“They were so very poor that Mrs. Clemm told me that, in order to get money to live, she picked manuscripts out of Mr. Poe’s wastepaper basket which he had rejected, and sold them without his knowledge. When my daughter was to be married I wanted Eddie and Mrs. Clemm to come to the wedding. She said they could not, as neither she nor he had any clothes. She wanted me to buy Virginia’s gold thimble for ten dollars for a wedding present, but I could not afford it, as I had many things to buy. Mrs. Clemm, however, did sell the thimble.”

In talking of Poe’s intended marriage to Mrs. Shelton, whom he had known as a young man while she was Miss Sarah Elmira Royster, Mary said that Mr. Allan had originally intended them for each other, and spoke of the lady as being a protege or adopted daughter of that gentleman. As Mr. Woodberry speaks of this affair as coming to naught on account of Mr. Allan’s opposition, and Mr. Gill says it was strongly opposed by that gentleman, [column 2:] and the cause of a violent quarrel between him and his adopted son, perhaps the statement of the lady who followed Miss Royster in Poe’s affections should have some weight. It is evident that with the natural disposition of a man to make light of a previous affair he intimated to his new love that it was Mr. Allan who wanted the match, and not he. In this there was, it is likely, also considerable truth. My informant having been perhaps naturally inclined to laugh at much of the story of the love of Poe for his child cousin Virginia, which his biographers speak of as if it made up, with the motherly love of Mrs. Clemm, the whole sum of his experience in female affection during his stay at the latter’s home in Baltimore, was also at variance with these gentlemen on another point. She insisted, contrary to all accounts, that Mrs. Shelton, who was the widow, she said, of a rich Southerner, old enough to have been her father, sent first for Mrs. Clemm, and that the latter then sent for Poe. There were some details given about this matter which gave the statement a strong air of probability, but are not worth relating here.

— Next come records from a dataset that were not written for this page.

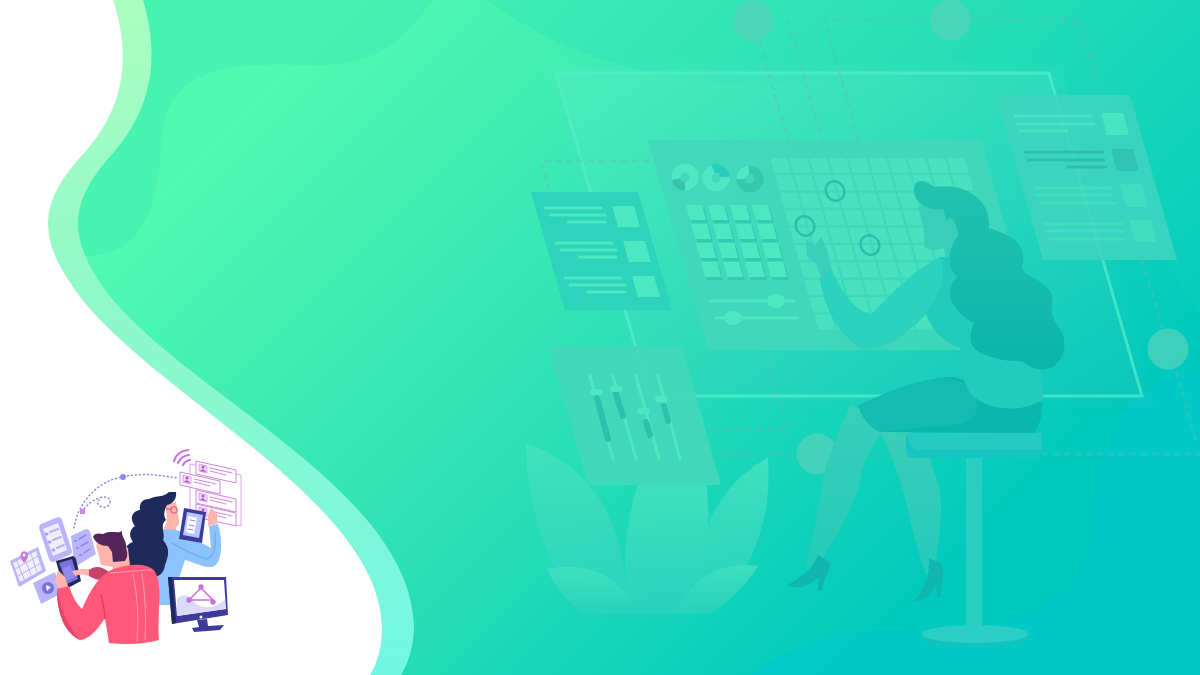
<!DOCTYPE html>
<html lang="en">
<head>
<meta charset="utf-8">
<title>Wave background with planning illustration</title>
<style>
:root{--pale:#4be8c2;--panel:#42d8bb;--rose:#6bb5b3;--navy:#1f2a5c;--indigo:#3d3a9c;--lilac:#b9b4fb;--orchid:#d483e6;--coral:#ff5878;--sky:#8cc3ff;--skin:#ffb5ab}
*{margin:0;padding:0}
html,body{width:1200px;height:675px;overflow:hidden;background:#fff;font-family:Inter,sans-serif}
svg{display:block}
.line{fill:none;stroke-linecap:round;stroke-linejoin:round}
.dash{fill:none;stroke:var(--rose);stroke-width:3;stroke-dasharray:6 5;opacity:.36}
.pale{fill:var(--pale)}
.panel{fill:var(--panel)}
.bars{fill:none;stroke:var(--pale);stroke-width:3;stroke-linecap:round}
</style>
</head>
<body>
<svg width="1200" height="675" viewBox="0 0 1200 675" role="img" aria-label="Green wave background with a woman at a planning board and two people using devices">
<defs>
<linearGradient id="sea" gradientUnits="userSpaceOnUse" x1="290" y1="60" x2="880" y2="650"><stop stop-color="#51f9b0"/><stop offset=".5" stop-color="#2ee1b5"/><stop offset="1" stop-color="#00c9bd"/></linearGradient>
<linearGradient id="ribbon" x2="0" y2="1"><stop stop-color="#a9ffc0"/><stop offset=".45" stop-color="#90f8c8"/><stop offset="1" stop-color="#72f7e5"/></linearGradient>
<linearGradient id="screen" x2="1" y2="1"><stop stop-color="#5cf0c4" stop-opacity=".28"/><stop offset="1" stop-color="#12c4bb" stop-opacity=".45"/></linearGradient>
<linearGradient id="hair" x2="0" y2="1"><stop stop-color="#22c2ae"/><stop offset="1" stop-color="#0ab5ab"/></linearGradient>
<linearGradient id="leaf" x2="0" y2="1"><stop stop-color="#46e2bf"/><stop offset="1" stop-color="#2ad3bd"/></linearGradient>
<linearGradient id="leg" x2="0" y2="1"><stop stop-color="#39cfba"/><stop offset="1" stop-color="#25cab9"/></linearGradient>
<filter id="soft" x="-5%" y="-5%" width="110%" height="110%"><feGaussianBlur stdDeviation="3"/></filter>
<pattern id="days" width="19.7" height="17.4" patternUnits="userSpaceOnUse"><rect width="17" height="15" fill="#49e2c0"/></pattern>
<circle id="disc" r="20.5" fill="#53d3bc" opacity=".75"/>
<g id="entry"><path class="bars" d="M2 2H58M7 9H62M25 16H62"/><path class="pale" d="M69 0H91L97 21H75Z"/></g>
<path id="keyrow" d="M0 0H16L20 15H4ZM22 0H38L42 15H26ZM44 0H60L64 15H48ZM66 0H82L86 15H70Z"/>
<g id="message"><path d="M0 0L40 9V22L0 13Z" fill="#fff" stroke="var(--orchid)"/><path d="M3 3L11 5V12L3 10Z" fill="#f3d6fa" stroke="var(--orchid)" stroke-width=".7"/><circle cx="7" cy="6" r="1.5" fill="#a45cc4"/><path d="M4 10Q7 6 10 11Z" fill="#a45cc4"/><path class="line" d="M14 7L36 12M14 10L30 14" stroke="var(--orchid)"/></g>
</defs>

<g id="backdrop">
<rect width="1200" height="675" fill="url(#sea)"/>
<path d="M0 0H432C402 48 365 66 315 65C240 63 170 62 162 135C158 205 145 254 88 256H0Z" fill="#35e8b3" opacity=".38"/>
<path d="M487 0C580 68 690 90 800 82C990 68 1090 100 1135 205C1155 252 1178 275 1200 318V0Z" fill="#14d6ba" opacity=".2"/>
<path d="M750 675C800 635 860 630 930 630C1040 628 1085 590 1090 540C1094 455 1115 380 1200 371V675Z" fill="#02cbc8" opacity=".85"/>
</g>

<g id="planning-scene">
<g id="plant" fill="url(#leaf)" opacity=".85">
<path d="M526 443C580 463 612 500 622 560L632 614H585C545 565 527 510 526 443Z"/>
<path d="M768 458C725 480 695 525 690 614H710C755 570 772 515 768 458Z"/>
<path d="M638 484H706C713 530 704 575 690 614H632C620 570 625 525 638 484Z"/>
<path d="M547 569C590 560 622 578 638 614H584Q558 595 547 569Z"/>
<path d="M758 566C720 560 690 580 675 614H711Q742 592 758 566Z"/>
</g>

<g id="board">
<path d="M545 63H1060L1156 408H641Z" fill="url(#screen)" opacity=".6" filter="url(#soft)"/>
<path d="M556 73H1049L1142 396H650Z" fill="url(#screen)" stroke="#55efca" stroke-opacity=".7" stroke-width="3"/>
</g>

<path id="connectors" class="dash" d="M760 42L788 140M788 20L822 140M858 140L825 20H929M972 20H1080L1101 95M549 190L541 161H655M765 348L788 429H706M722 454H795M839 454H905M1042 454H1200M1142 260L1163 329M1176 371L1196 440"/>
<use href="#disc" x="753" y="21"/><use href="#disc" x="950" y="20"/><use href="#disc" x="1168" y="349"/><use href="#disc" x="817" y="454"/>

<g id="calendar-panel">
<path class="panel" d="M648 140H981L1040 350H708Z" opacity=".85"/>
<g fill="none" stroke-width="9">
<circle cx="685" cy="177" r="9" stroke="#50e8c3"/><path d="M685 186A9 9 0 0 1 676 179" stroke="#35c4a9"/>
<circle cx="716" cy="178" r="9" stroke="#50e8c3"/><path d="M713 169A9 9 0 0 1 725 177" stroke="#28cdbb"/>
<circle cx="750" cy="179" r="9" stroke="#36c8af"/><path d="M741 179A9 9 0 0 1 749 170" stroke="#50e8c3"/>
</g>
<g fill="#33cab4" transform="translate(2 3)"><use href="#keyrow" x="686" y="205"/><use href="#keyrow" x="691" y="224"/><use href="#keyrow" x="696" y="243"/><use href="#keyrow" x="701" y="262"/></g>
<g class="pale"><use href="#keyrow" x="686" y="205"/><use href="#keyrow" x="691" y="224"/><use href="#keyrow" x="696" y="243"/><use href="#keyrow" x="701" y="262"/></g>
<path class="bars" d="M711 301H794M716 318H798"/><ellipse class="pale" cx="776" cy="301" rx="9" ry="7"/><ellipse class="pale" cx="733" cy="318" rx="9" ry="7"/>
<g transform="matrix(1 0 .28 1 770 158)"><rect width="197" height="174" fill="url(#days)"/></g>
<g fill="none" stroke="#2bbfab" stroke-width="2.5"><ellipse cx="835" cy="191" rx="9" ry="10" transform="rotate(-35 835 191)"/><ellipse cx="805" cy="226" rx="9" ry="10" transform="rotate(-35 805 226)"/><ellipse cx="870" cy="245" rx="9" ry="10" transform="rotate(-35 870 245)"/></g>
</g>

<g id="task-panel"><path d="M531 192H638L672 310H565Z" fill="#2dd3ba"/><use href="#entry" x="543" y="206"/><use href="#entry" x="554" y="241"/><use href="#entry" x="563" y="276"/></g>

<g id="slider-panel">
<path class="panel" d="M548 346H682L721 485H588Z" opacity=".95"/>
<path class="bars" d="M590 376L613 459M613 376L636 459M636 376L659 459M658 376L680 459"/>
<path class="line" d="M597 398L608 439M616 394L623 416M646 422L650 435M664 406L668 421" stroke="#2cc1ad" stroke-width="6"/>
<path class="line" d="M593 392H600M613 389H620M640 411H647M658 399H665" stroke="var(--pale)" stroke-width="6"/>
</g>

<g id="notes-panel">
<path d="M996 95H1130L1177 260H1043Z" fill="#3fd5c0" opacity=".85"/>
<g class="bars"><path d="M1015 116H1091M1017 124H1094M1020 131H1067" opacity=".75"/><path d="M1025 152H1102M1028 160H1104M1068 167H1106" stroke="#2cbfae"/><path d="M1035 188H1110M1037 195H1112M1040 203H1114M1045 224H1122M1047 231H1123M1050 239H1125" opacity=".45"/></g>
<path class="pale" d="M1101 113H1123L1129 135H1107Z" opacity=".8"/><path d="M1111 149H1133L1139 171H1117Z" fill="#2fc4b3"/><path class="pale" d="M1120 184H1142L1148 207H1126ZM1129 220H1151L1157 242H1135Z" opacity=".5"/>
</g>

<g id="stool-stand">
<path d="M966 457H982V632H966Z" fill="#2bcfc1"/>
<ellipse cx="975" cy="638" rx="53" ry="10" fill="#13c2bd"/><ellipse cx="975" cy="634" rx="53" ry="9" fill="#2bcfc5"/>
</g>

<g id="planner">
<path d="M879 428C893 460 903 482 909 516C916 543 920 558 926 575L936 573C935 550 947 510 937 480Q927 455 922 425Z" fill="url(#leg)"/>
<path d="M850 405C836 438 825 460 821 492C817 518 812 540 806 565L817 570C833 536 857 510 862 470C868 448 880 436 894 420Z" fill="url(#leg)"/>
<path d="M818 555L830 562C831 571 824 577 822 590L818 591 819 577C810 585 803 590 787 586C798 577 811 573 818 555ZM929 558L942 564C945 575 941 583 941 597L937 598 936 584C931 594 925 602 914 601C923 591 930 578 929 558Z" fill="#10b7af"/>
<g id="stool-seat"><rect x="906" y="432" width="136" height="26" rx="7" fill="#16c5c2"/><path d="M908 433H1042V450H920Q908 449 908 433Z" fill="#27cac1"/></g>
<path d="M858 406C890 390 930 377 953 377L1042 402C1044 414 1038 427 1034 433L880 432Q865 425 858 406Z" fill="#0ab7af"/>
<path d="M858 406C888 390 925 377 948 378Q980 384 977 411Q970 428 925 427L880 432Q865 425 858 406Z" fill="#14bbb1"/>
<path d="M918 208Q926 232 924 246Q932 253 944 248L947 266 968 258 966 221 935 199Z" fill="#38ceb9"/>
<path d="M806 239L815 246 821 237 827 249 833 274 823 281 816 263 807 257Z" fill="#3acfb9"/>
<path d="M820 279L832 271Q850 310 871 315C895 290 915 270 940 257Q977 252 1005 290C1023 335 1047 365 1043 399C1026 413 986 412 970 393Q958 374 961 348Q935 340 926 314C904 337 880 351 862 348Q829 330 820 279Z" fill="#21ccbb"/>
<path d="M820 279L832 271Q850 310 871 315C895 290 915 270 940 257Q951 277 926 314C904 337 880 351 862 348Q829 330 820 279Z" fill="#2bd2be"/>
<path d="M914 188C916 177 927 181 934 187C962 183 991 196 989 228C1008 234 1026 242 1023 262C1015 278 1052 276 1053 302C1046 323 1068 325 1064 351C1058 374 1035 373 1024 362C1014 360 1002 362 986 355C965 349 970 331 974 323C949 310 944 290 957 277C944 263 950 246 959 235L954 220 947 222 943 209C927 212 912 201 914 188Z" fill="url(#hair)"/>
<ellipse cx="950" cy="224" rx="4" ry="6" fill="#38ceb9"/>
</g>
</g>

<g id="wave-edge">
<path d="M143 0C161 60 150 110 114 152C65 205 70 240 105 290C185 395 414 490 414 630Q413 655 401 675H0V0Z" fill="url(#ribbon)"/>
<path d="M113 0C133 60 122 110 85 152C35 205 40 240 75 290C150 395 382 500 382 630Q382 655 370 675H0V0Z" fill="#fff"/>
</g>

<g id="device-users">
<g id="signal"><path class="line" d="M74 528C78 500 101 480 122 477C145 472 163 476 178 478M82 512C91 497 111 492 110 503C106 512 94 505 99 500" stroke="#8b8be5" stroke-width="1.5" stroke-dasharray="1 3"/><circle cx="123" cy="477" r="3" fill="#8b8be5"/><path d="M80 509H85V514H80Z" fill="var(--orchid)"/>
<path class="line" d="M174 461Q177 451 188 450M178 463Q181 456 189 455M183 465Q185 461 190 460" stroke="#c872df" stroke-width="2.2"/></g>
<g id="messages"><path d="M190 464L241 475V526L190 514Z" fill="none" stroke="#e0a1ed"/><use href="#message" x="196" y="461"/><use href="#message" x="180" y="472"/><use href="#message" x="196" y="490"/><use href="#message" x="196" y="504"/></g>
<g id="cards" fill="var(--lilac)">
<path d="M41 524L58 517Q61 517 62 520L72 551Q72 554 69 555L54 562Q50 562 49 559L39 528Q39 525 41 524Z"/><path d="M43 529L58 523 67 550 53 556Z" fill="#efedff"/>
<path class="line" d="M50 532L58 529M53 540L61 537M57 548L64 545" stroke="#b5b0f7" stroke-width="2"/><path class="line" d="M46 534h1M49 542h1M53 550h1" stroke="#aaa5f2" stroke-width="3"/>
<path d="M71 536L86 529Q89 529 90 532L96 554 78 565Q75 564 74 561Z"/><path class="line" d="M79 539L86 535M81 546L88 542M84 553L90 549" stroke="#8f8ae6" stroke-width="1.5"/><path class="line" d="M75 541h1M77 548h1M80 555h1" stroke="#8f8ae6" stroke-width="2"/>
<path d="M10 561L38 547 46 571 19 587Z"/><path d="M13 563L36 551 42 570 20 582Z" fill="#f1efff"/><path class="line" d="M17 561L24 579M24 557L31 575M31 554L37 572M15 569L38 556M18 576L41 563" stroke="#bab5f6"/>
<path d="M24 563C15 553 26 547 28 555Q28 559 24 563Z" fill="#c976dd"/><circle cx="24" cy="555" r="1.6" fill="#fff"/>
<path d="M33 583L55 572 62 593 41 604Z"/><circle cx="48" cy="588" r="6" fill="#7773d8"/><path d="M46 585L51 587 47 591Z" fill="#fff"/>
</g>
<g id="woman-tablet">
<path d="M165 504Q168 518 166 524L161 536 176 536 176 527Q181 525 178 515L176 502Z" fill="var(--skin)"/>
<path d="M161 530Q179 527 190 537L211 548 209 526 218 524C224 546 221 565 212 567C203 568 194 562 185 560L170 605H157L150 550Z" fill="var(--sky)"/>
<path class="line" d="M172 543Q186 552 206 559Q217 557 215 532" stroke="#72aef2" stroke-width="1.5"/>
<path d="M184 508L206 512 202 543 179 539Z" fill="var(--indigo)"/><path d="M187 512L203 515 199 538 183 535Z" fill="#b8c8ff"/><path d="M188 516L197 518 194 534 186 532Z" fill="#fff"/><path class="line" d="M190 520L195 521M189 525L194 526M188 529L193 530" stroke="#8f8ae6"/>
<path d="M208 526L208 515 211 508 217 513 217 524Z" fill="var(--skin)"/>
<path d="M176 492C177 499 173 504 167 505Q162 514 166 520C159 525 166 534 163 540C171 549 168 557 165 565C164 577 152 580 145 574C129 578 124 565 129 558C121 550 127 544 133 542C128 535 130 529 135 526C129 519 132 511 140 510C139 503 143 499 149 499C157 495 163 498 169 492Z" fill="var(--navy)"/>
<circle cx="174" cy="510" r="3.3" fill="none" stroke="#d4496c"/><path d="M166 509H171" stroke="#d4496c"/>
</g>
<g id="man-phone">
<path d="M56 561L73 556Q75 557 76 559L81 581 66 589Q64 589 63 586Z" fill="var(--navy)"/><path d="M59 563L72 559 78 579 67 584Z" fill="#7773d8"/><path d="M62 569L70 565 75 577 67 581Z" fill="#8f8aee"/>
<path d="M58 570L65 577 68 586 61 592 55 582Z" fill="var(--skin)"/>
<path d="M72 571L82 569 93 569 91 577 82 574 75 576Z" fill="var(--skin)"/><path d="M89 570Q98 563 110 573L105 581Q95 580 89 576Z" fill="#c84169"/>
<path d="M96 545Q99 556 101 565L113 567 113 575 130 566 128 548 106 535Z" fill="var(--skin)"/>
<path d="M93 537C94 533 99 533 103 534C111 530 118 534 122 531C121 537 127 540 126 548Q129 556 125 561L113 562 112 552 108 546Q97 546 93 537Z" fill="#53265a"/>
<path d="M57 589L69 586Q74 602 82 609C91 588 100 575 113 569Q142 560 154 570C164 585 157 610 159 640Q137 646 109 643L105 618Q92 639 80 640C65 633 57 614 57 589Z" fill="var(--coral)"/>
<path d="M57 589Q63 622 80 640C65 633 57 614 57 589Z" fill="#e8436b"/>
<path class="line" d="M101 595Q105 610 105 619" stroke="#e43f68" stroke-width="1.5"/><path class="line" d="M111 573Q130 571 151 570M142 574Q147 606 145 640M133 574Q140 606 137 641" stroke="#ff9caf"/>
</g>
<g id="monitor"><path d="M168 577H226L228 615 172 624Z" fill="var(--indigo)"/><path d="M168 577H172L176 623 172 624Z" fill="var(--navy)"/><path d="M174 580H224L226 609 177 616Z" fill="#fff"/><path d="M177 599Q185 590 195 603Q208 613 225 600V609L177 616Z" fill="#dcdafa"/><path d="M201 588L189 600H213Z" fill="none" stroke="#c872df" stroke-width="1.5"/><g fill="#c872df"><circle cx="201" cy="587" r="2.7"/><circle cx="189" cy="600" r="2.7"/><circle cx="213" cy="602" r="2.7"/></g><circle cx="201" cy="617" r="1.5" fill="#fff"/>
<path d="M197 620L207 619 208 626 224 625 220 630 194 632 192 628 199 627Z" fill="var(--indigo)"/></g>
</g>
</svg>
</body>
</html>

[[Footnotes]]

[The following footnote appears at the bottom of page 634, column 1.]]

*  The lady died in the West in 1887.

[The following footnote appears at the bottom of page 638, column 1.]

*  This is evidently the second of the occasions which Poe’s friend Mr. L. A. Wilmer spoke of in his recollections published on May 28, 1866, in the Baltimore Daily Commercial, as when Mrs. Clemm scolded her hephew “for coming home intoxicated the night before from a tavern, but as if it were a rare occurrence.”

[The following footnote appears at the bottom of page 639, column 2.]

*  This was evidently the time that he was away for a short time from his desk as editor of Graham’s Magazine, and on coming back found Dr. Griswold temporarily in his place, and left the office with wounded feelings, not to return again.


∞∞∞∞∞∞∞


Notes:

Although she seems to have used the name Mary Deveraux in Baltimore, her real name was Mary Starr.

∞∞∞∞∞∞∞

[S:0 - HM, 1889] - Edgar Allan Poe Society of Baltimore - A Poe Bookshelf - Edgar Allan Poe (R. H. Stoddard, 1889)